Nearly 20 smartwatches were selected to receive Android Wear 2.0 over the coming weeks, but don’t expect them to support all of the new features. A lot of the updated functionality requires specific sensors that some devices just won’t support.
WearableZone experimented with one of the eligible watches — the Moto 360 Sport — to see how Android Wear 2.0 impacts existing models.
It’s important to note that individual manufacturers are responsible for implementing Android Wear 2.0 on their devices, so each watch will update on its own timeline. Some devices might also update in incremental stages.
With that in mind, here’s what to expect from Android Wear 2.0 and how the Moto 360 sport has changed from the updates so far.
This post will be updated as more features become available on the device.
Android Wear 2.0: Google Assistant
With the growing popularity of voice-enabled systems, it’s no surprise to see Google Assistant on Android Wear devices. Users can access this feature through any screen by saying “OK Google” or by holding down the home screen button. Being able to set alarms, check the weather, or call someone without touching the display is a convenient extra.
While the 360 Sport doesn’t have the push button functionality yet, users do have access to Google Assistant through any screen. Not having to cycle through a couple menus to find the microphone saves a lot of time.
Android Wear 2.0: Fitness Apps And The Google Play Store
By incorporating the Google Play Store into the watch, some Android Wear models can morph into stand-alone devices. Users can download apps directly onto any watch through the store, but if the device has a cellular connection, you can also use the apps and make calls without a phone.
Google Fit, the main fitness app available on most Android Wear watches, also got an upgrade through the update. It now tracks activity stats such as distance, calories burned, and heart rate, as well as weightlifting data from exercises like squats or push ups.
Because Moto Body serves as the 360 Sport’s main fitness app, it’s unclear if Google Fit will replace it.
Android Wear 2.0: Notifications And Messaging
How notifications appear and the way you respond to messages have both changed with Android Wear 2.0. Notifications display with smaller icons than before, and you have the option to click on the alert to expand it.
Once users open a message, they can dictate, type, or handwrite their answer. This functionality is available on apps like Google Messenger, Facebook Messenger, Hangouts, and more.
These changes will be a huge relief for Moto 360 Sport users. Notification alerts take up almost a third of the home screen, so the entire display ends up looking cluttered. Reducing the size of these alerts should make it easier to navigate through different screens and view activity stats.
Android Wear 2.0: Watch Faces
Android Wear 2.0 now lets you view feedback from your favorite apps through a personalized watch face. For instance, users can customize different faces for their time at work, the gym, and at home, and then line them up to easily cycle between them.
The coolest part about this integration is that you can actually interact with the apps through your watch face.
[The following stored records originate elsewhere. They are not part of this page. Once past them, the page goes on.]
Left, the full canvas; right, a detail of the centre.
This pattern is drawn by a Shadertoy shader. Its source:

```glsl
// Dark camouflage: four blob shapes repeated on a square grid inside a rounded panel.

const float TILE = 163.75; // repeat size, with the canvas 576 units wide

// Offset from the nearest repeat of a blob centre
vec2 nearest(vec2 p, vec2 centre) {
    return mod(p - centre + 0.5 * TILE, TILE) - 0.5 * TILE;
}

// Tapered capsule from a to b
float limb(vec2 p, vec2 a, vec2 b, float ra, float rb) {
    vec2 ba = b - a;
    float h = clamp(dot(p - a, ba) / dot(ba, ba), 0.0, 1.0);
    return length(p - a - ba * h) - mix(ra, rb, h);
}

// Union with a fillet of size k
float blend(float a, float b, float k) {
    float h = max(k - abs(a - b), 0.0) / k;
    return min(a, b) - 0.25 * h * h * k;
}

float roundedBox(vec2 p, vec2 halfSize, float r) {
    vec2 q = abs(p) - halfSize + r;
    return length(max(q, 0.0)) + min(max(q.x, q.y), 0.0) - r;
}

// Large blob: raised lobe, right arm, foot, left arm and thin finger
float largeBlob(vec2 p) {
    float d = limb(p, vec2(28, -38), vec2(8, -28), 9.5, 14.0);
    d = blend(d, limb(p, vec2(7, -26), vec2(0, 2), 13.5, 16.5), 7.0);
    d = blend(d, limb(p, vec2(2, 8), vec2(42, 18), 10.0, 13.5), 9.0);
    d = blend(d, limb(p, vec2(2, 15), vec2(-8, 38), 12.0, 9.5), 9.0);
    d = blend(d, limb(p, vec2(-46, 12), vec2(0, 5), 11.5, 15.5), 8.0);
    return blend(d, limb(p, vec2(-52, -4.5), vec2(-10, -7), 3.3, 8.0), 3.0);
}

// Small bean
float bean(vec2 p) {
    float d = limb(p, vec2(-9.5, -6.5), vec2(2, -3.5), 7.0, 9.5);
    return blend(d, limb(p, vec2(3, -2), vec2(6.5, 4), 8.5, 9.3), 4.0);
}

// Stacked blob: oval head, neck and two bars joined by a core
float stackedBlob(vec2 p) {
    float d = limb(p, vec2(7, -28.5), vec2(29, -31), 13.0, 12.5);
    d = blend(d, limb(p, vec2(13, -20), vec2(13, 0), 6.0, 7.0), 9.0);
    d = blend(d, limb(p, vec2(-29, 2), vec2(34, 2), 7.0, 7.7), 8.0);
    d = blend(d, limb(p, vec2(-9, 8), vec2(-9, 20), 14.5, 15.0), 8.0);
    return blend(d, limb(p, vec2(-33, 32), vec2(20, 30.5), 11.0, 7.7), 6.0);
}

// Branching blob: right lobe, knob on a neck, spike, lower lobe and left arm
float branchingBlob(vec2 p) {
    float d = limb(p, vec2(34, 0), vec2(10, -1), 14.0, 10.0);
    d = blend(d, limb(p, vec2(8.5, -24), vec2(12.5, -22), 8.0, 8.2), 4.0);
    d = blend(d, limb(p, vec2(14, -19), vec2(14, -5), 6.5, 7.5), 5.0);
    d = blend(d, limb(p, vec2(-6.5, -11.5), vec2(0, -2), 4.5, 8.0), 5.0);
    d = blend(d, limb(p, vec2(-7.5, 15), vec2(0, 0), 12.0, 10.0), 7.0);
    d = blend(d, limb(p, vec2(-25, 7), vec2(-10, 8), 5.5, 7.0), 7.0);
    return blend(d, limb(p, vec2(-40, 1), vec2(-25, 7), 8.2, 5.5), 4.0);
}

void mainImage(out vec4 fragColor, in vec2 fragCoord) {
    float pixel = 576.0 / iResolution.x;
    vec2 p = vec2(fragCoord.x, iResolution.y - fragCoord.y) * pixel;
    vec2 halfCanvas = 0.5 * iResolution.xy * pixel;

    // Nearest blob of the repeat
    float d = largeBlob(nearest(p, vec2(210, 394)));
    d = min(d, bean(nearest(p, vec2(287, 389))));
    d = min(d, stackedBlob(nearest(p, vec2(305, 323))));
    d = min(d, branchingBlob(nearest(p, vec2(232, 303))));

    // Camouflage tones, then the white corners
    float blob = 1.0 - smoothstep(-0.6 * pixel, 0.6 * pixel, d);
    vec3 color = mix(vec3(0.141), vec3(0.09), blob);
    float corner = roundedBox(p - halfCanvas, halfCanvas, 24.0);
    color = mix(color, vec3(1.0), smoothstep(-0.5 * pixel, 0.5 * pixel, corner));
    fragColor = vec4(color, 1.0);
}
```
You can make a call or call an Uber just by clicking on the corresponding icon.
Android Wear 2.0: Android Pay
Google makes up some ground on Apple and Samsung with its own contactless payment system, Android Pay. Currently, the LG Watch Sport is the only model with NFC that supports Android Pay, but this feature is available for any Android Wear 2.0 smartwatch through the Play Store. Android Pay requires you to set up a passcode, which you must re-enter each time you take off the watch for safety reasons.
What features are you most excited to use with Android Wear 2.0? Share your thoughts in the comments below.